**Work order**.
Give the records once more, exactly as they stand.

Given data: Begin

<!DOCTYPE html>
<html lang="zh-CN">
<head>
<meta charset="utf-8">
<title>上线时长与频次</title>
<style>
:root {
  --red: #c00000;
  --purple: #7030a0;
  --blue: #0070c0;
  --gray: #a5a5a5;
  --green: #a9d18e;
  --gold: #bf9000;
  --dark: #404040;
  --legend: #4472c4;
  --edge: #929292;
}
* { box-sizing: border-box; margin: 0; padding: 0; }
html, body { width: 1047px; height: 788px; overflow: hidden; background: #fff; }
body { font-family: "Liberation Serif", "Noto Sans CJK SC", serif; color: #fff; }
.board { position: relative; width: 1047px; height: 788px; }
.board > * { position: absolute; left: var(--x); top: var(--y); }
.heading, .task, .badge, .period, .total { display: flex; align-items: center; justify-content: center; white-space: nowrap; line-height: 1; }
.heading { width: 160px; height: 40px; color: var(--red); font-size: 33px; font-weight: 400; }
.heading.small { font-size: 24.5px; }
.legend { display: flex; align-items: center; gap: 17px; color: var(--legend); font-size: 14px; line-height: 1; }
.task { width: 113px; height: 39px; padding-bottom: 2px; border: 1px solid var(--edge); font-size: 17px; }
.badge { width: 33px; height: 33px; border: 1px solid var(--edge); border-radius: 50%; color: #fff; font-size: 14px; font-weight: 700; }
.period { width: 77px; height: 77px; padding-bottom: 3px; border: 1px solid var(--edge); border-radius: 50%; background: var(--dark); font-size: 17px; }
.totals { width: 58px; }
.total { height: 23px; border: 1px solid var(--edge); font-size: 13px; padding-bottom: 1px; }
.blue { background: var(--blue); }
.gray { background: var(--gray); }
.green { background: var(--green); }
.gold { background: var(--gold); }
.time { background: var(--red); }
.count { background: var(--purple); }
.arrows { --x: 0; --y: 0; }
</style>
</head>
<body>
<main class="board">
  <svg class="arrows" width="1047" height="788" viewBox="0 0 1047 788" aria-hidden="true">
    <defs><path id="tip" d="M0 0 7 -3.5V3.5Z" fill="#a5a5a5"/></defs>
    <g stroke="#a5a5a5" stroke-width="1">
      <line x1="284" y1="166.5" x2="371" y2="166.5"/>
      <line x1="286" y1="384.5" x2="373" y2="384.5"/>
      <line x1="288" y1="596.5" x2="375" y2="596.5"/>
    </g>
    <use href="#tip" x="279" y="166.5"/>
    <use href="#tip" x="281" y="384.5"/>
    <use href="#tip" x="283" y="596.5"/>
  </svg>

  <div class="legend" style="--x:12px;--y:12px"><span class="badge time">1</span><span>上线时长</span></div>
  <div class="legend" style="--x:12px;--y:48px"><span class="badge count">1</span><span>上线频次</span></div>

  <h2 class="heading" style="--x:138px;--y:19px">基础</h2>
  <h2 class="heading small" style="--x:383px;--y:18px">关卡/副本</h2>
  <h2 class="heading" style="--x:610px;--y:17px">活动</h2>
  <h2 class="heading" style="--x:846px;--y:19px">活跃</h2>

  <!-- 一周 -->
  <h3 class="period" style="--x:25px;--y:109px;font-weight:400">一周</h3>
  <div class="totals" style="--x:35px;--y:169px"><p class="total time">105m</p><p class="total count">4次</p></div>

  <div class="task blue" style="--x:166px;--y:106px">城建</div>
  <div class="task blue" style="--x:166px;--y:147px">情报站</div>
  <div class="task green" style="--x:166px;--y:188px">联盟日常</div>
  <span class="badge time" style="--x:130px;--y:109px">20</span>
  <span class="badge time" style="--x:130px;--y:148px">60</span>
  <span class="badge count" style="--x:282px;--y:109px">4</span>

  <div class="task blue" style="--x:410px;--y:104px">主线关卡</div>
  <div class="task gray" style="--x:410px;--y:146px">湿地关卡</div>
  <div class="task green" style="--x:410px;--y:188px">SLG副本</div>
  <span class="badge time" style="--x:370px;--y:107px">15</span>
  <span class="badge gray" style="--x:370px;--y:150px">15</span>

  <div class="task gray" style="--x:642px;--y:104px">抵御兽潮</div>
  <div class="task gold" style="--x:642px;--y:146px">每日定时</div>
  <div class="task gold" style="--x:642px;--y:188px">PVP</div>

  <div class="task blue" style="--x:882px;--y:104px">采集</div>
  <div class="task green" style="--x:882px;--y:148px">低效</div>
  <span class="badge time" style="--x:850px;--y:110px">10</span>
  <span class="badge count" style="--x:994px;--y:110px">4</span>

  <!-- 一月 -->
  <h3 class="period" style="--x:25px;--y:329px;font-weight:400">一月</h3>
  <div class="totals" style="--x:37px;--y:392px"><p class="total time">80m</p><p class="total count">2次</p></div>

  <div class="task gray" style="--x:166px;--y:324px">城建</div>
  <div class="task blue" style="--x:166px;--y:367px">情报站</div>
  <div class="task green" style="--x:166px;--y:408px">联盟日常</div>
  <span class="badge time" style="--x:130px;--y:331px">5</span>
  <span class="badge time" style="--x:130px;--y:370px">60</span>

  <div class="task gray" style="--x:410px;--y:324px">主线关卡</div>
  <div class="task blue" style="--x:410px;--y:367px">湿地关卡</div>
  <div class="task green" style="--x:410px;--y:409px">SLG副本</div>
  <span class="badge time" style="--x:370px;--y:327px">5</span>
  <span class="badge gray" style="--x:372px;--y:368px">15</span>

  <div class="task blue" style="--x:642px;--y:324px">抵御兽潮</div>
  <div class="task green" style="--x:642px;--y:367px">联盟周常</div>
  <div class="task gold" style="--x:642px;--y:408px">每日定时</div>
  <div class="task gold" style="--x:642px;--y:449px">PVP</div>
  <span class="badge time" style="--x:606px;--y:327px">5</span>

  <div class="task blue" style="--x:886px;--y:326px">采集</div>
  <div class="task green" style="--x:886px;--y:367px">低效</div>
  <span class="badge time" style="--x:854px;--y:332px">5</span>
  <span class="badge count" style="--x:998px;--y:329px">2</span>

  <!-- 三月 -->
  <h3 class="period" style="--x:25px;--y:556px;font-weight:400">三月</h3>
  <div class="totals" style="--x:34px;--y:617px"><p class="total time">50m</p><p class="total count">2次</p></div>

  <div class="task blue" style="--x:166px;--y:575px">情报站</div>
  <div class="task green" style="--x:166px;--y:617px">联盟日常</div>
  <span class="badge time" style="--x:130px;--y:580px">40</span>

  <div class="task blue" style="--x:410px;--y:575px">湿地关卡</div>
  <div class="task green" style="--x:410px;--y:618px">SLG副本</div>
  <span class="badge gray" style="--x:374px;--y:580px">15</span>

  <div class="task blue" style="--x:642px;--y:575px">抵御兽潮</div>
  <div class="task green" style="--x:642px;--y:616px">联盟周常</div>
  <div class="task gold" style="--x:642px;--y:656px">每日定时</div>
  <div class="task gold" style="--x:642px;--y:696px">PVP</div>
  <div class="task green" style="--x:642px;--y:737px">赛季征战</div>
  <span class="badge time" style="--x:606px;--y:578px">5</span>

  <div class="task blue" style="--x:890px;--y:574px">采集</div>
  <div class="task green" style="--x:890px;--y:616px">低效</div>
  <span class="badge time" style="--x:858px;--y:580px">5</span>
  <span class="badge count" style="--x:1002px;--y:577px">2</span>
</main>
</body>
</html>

Given data: End

**Reply**.
<!DOCTYPE html>
<html lang="zh-CN">
<head>
<meta charset="utf-8">
<title>上线时长与频次</title>
<style>
:root {
  --red: #c00000;
  --purple: #7030a0;
  --blue: #0070c0;
  --gray: #a5a5a5;
  --green: #a9d18e;
  --gold: #bf9000;
  --dark: #404040;
  --legend: #4472c4;
  --edge: #929292;
}
* { box-sizing: border-box; margin: 0; padding: 0; }
html, body { width: 1047px; height: 788px; overflow: hidden; background: #fff; }
body { font-family: "Liberation Serif", "Noto Sans CJK SC", serif; color: #fff; }
.board { position: relative; width: 1047px; height: 788px; }
.board > * { position: absolute; left: var(--x); top: var(--y); }
.heading, .task, .badge, .period, .total { display: flex; align-items: center; justify-content: center; white-space: nowrap; line-height: 1; }
.heading { width: 160px; height: 40px; color: var(--red); font-size: 33px; font-weight: 400; }
.heading.small { font-size: 24.5px; }
.legend { display: flex; align-items: center; gap: 17px; color: var(--legend); font-size: 14px; line-height: 1; }
.task { width: 113px; height: 39px; padding-bottom: 2px; border: 1px solid var(--edge); font-size: 17px; }
.badge { width: 33px; height: 33px; border: 1px solid var(--edge); border-radius: 50%; color: #fff; font-size: 14px; font-weight: 700; }
.period { width: 77px; height: 77px; padding-bottom: 3px; border: 1px solid var(--edge); border-radius: 50%; background: var(--dark); font-size: 17px; }
.totals { width: 58px; }
.total { height: 23px; border: 1px solid var(--edge); font-size: 13px; padding-bottom: 1px; }
.blue { background: var(--blue); }
.gray { background: var(--gray); }
.green { background: var(--green); }
.gold { background: var(--gold); }
.time { background: var(--red); }
.count { background: var(--purple); }
.arrows { --x: 0; --y: 0; }
</style>
</head>
<body>
<main class="board">
  <svg class="arrows" width="1047" height="788" viewBox="0 0 1047 788" aria-hidden="true">
    <defs><path id="tip" d="M0 0 7 -3.5V3.5Z" fill="#a5a5a5"/></defs>
    <g stroke="#a5a5a5" stroke-width="1">
      <line x1="284" y1="166.5" x2="371" y2="166.5"/>
      <line x1="286" y1="384.5" x2="373" y2="384.5"/>
      <line x1="288" y1="596.5" x2="375" y2="596.5"/>
    </g>
    <use href="#tip" x="279" y="166.5"/>
    <use href="#tip" x="281" y="384.5"/>
    <use href="#tip" x="283" y="596.5"/>
  </svg>

  <div class="legend" style="--x:12px;--y:12px"><span class="badge time">1</span><span>上线时长</span></div>
  <div class="legend" style="--x:12px;--y:48px"><span class="badge count">1</span><span>上线频次</span></div>

  <h2 class="heading" style="--x:138px;--y:19px">基础</h2>
  <h2 class="heading small" style="--x:383px;--y:18px">关卡/副本</h2>
  <h2 class="heading" style="--x:610px;--y:17px">活动</h2>
  <h2 class="heading" style="--x:846px;--y:19px">活跃</h2>

  <!-- 一周 -->
  <h3 class="period" style="--x:25px;--y:109px;font-weight:400">一周</h3>
  <div class="totals" style="--x:35px;--y:169px"><p class="total time">105m</p><p class="total count">4次</p></div>

  <div class="task blue" style="--x:166px;--y:106px">城建</div>
  <div class="task blue" style="--x:166px;--y:147px">情报站</div>
  <div class="task green" style="--x:166px;--y:188px">联盟日常</div>
  <span class="badge time" style="--x:130px;--y:109px">20</span>
  <span class="badge time" style="--x:130px;--y:148px">60</span>
  <span class="badge count" style="--x:282px;--y:109px">4</span>

  <div class="task blue" style="--x:410px;--y:104px">主线关卡</div>
  <div class="task gray" style="--x:410px;--y:146px">湿地关卡</div>
  <div class="task green" style="--x:410px;--y:188px">SLG副本</div>
  <span class="badge time" style="--x:370px;--y:107px">15</span>
  <span class="badge gray" style="--x:370px;--y:150px">15</span>

  <div class="task gray" style="--x:642px;--y:104px">抵御兽潮</div>
  <div class="task gold" style="--x:642px;--y:146px">每日定时</div>
  <div class="task gold" style="--x:642px;--y:188px">PVP</div>

  <div class="task blue" style="--x:882px;--y:104px">采集</div>
  <div class="task green" style="--x:882px;--y:148px">低效</div>
  <span class="badge time" style="--x:850px;--y:110px">10</span>
  <span class="badge count" style="--x:994px;--y:110px">4</span>

  <!-- 一月 -->
  <h3 class="period" style="--x:25px;--y:329px;font-weight:400">一月</h3>
  <div class="totals" style="--x:37px;--y:392px"><p class="total time">80m</p><p class="total count">2次</p></div>

  <div class="task gray" style="--x:166px;--y:324px">城建</div>
  <div class="task blue" style="--x:166px;--y:367px">情报站</div>
  <div class="task green" style="--x:166px;--y:408px">联盟日常</div>
  <span class="badge time" style="--x:130px;--y:331px">5</span>
  <span class="badge time" style="--x:130px;--y:370px">60</span>

  <div class="task gray" style="--x:410px;--y:324px">主线关卡</div>
  <div class="task blue" style="--x:410px;--y:367px">湿地关卡</div>
  <div class="task green" style="--x:410px;--y:409px">SLG副本</div>
  <span class="badge time" style="--x:370px;--y:327px">5</span>
  <span class="badge gray" style="--x:372px;--y:368px">15</span>

  <div class="task blue" style="--x:642px;--y:324px">抵御兽潮</div>
  <div class="task green" style="--x:642px;--y:367px">联盟周常</div>
  <div class="task gold" style="--x:642px;--y:408px">每日定时</div>
  <div class="task gold" style="--x:642px;--y:449px">PVP</div>
  <span class="badge time" style="--x:606px;--y:327px">5</span>

  <div class="task blue" style="--x:886px;--y:326px">采集</div>
  <div class="task green" style="--x:886px;--y:367px">低效</div>
  <span class="badge time" style="--x:854px;--y:332px">5</span>
  <span class="badge count" style="--x:998px;--y:329px">2</span>

  <!-- 三月 -->
  <h3 class="period" style="--x:25px;--y:556px;font-weight:400">三月</h3>
  <div class="totals" style="--x:34px;--y:617px"><p class="total time">50m</p><p class="total count">2次</p></div>

  <div class="task blue" style="--x:166px;--y:575px">情报站</div>
  <div class="task green" style="--x:166px;--y:617px">联盟日常</div>
  <span class="badge time" style="--x:130px;--y:580px">40</span>

  <div class="task blue" style="--x:410px;--y:575px">湿地关卡</div>
  <div class="task green" style="--x:410px;--y:618px">SLG副本</div>
  <span class="badge gray" style="--x:374px;--y:580px">15</span>

  <div class="task blue" style="--x:642px;--y:575px">抵御兽潮</div>
  <div class="task green" style="--x:642px;--y:616px">联盟周常</div>
  <div class="task gold" style="--x:642px;--y:656px">每日定时</div>
  <div class="task gold" style="--x:642px;--y:696px">PVP</div>
  <div class="task green" style="--x:642px;--y:737px">赛季征战</div>
  <span class="badge time" style="--x:606px;--y:578px">5</span>

  <div class="task blue" style="--x:890px;--y:574px">采集</div>
  <div class="task green" style="--x:890px;--y:616px">低效</div>
  <span class="badge time" style="--x:858px;--y:580px">5</span>
  <span class="badge count" style="--x:1002px;--y:577px">2</span>
</main>
</body>
</html>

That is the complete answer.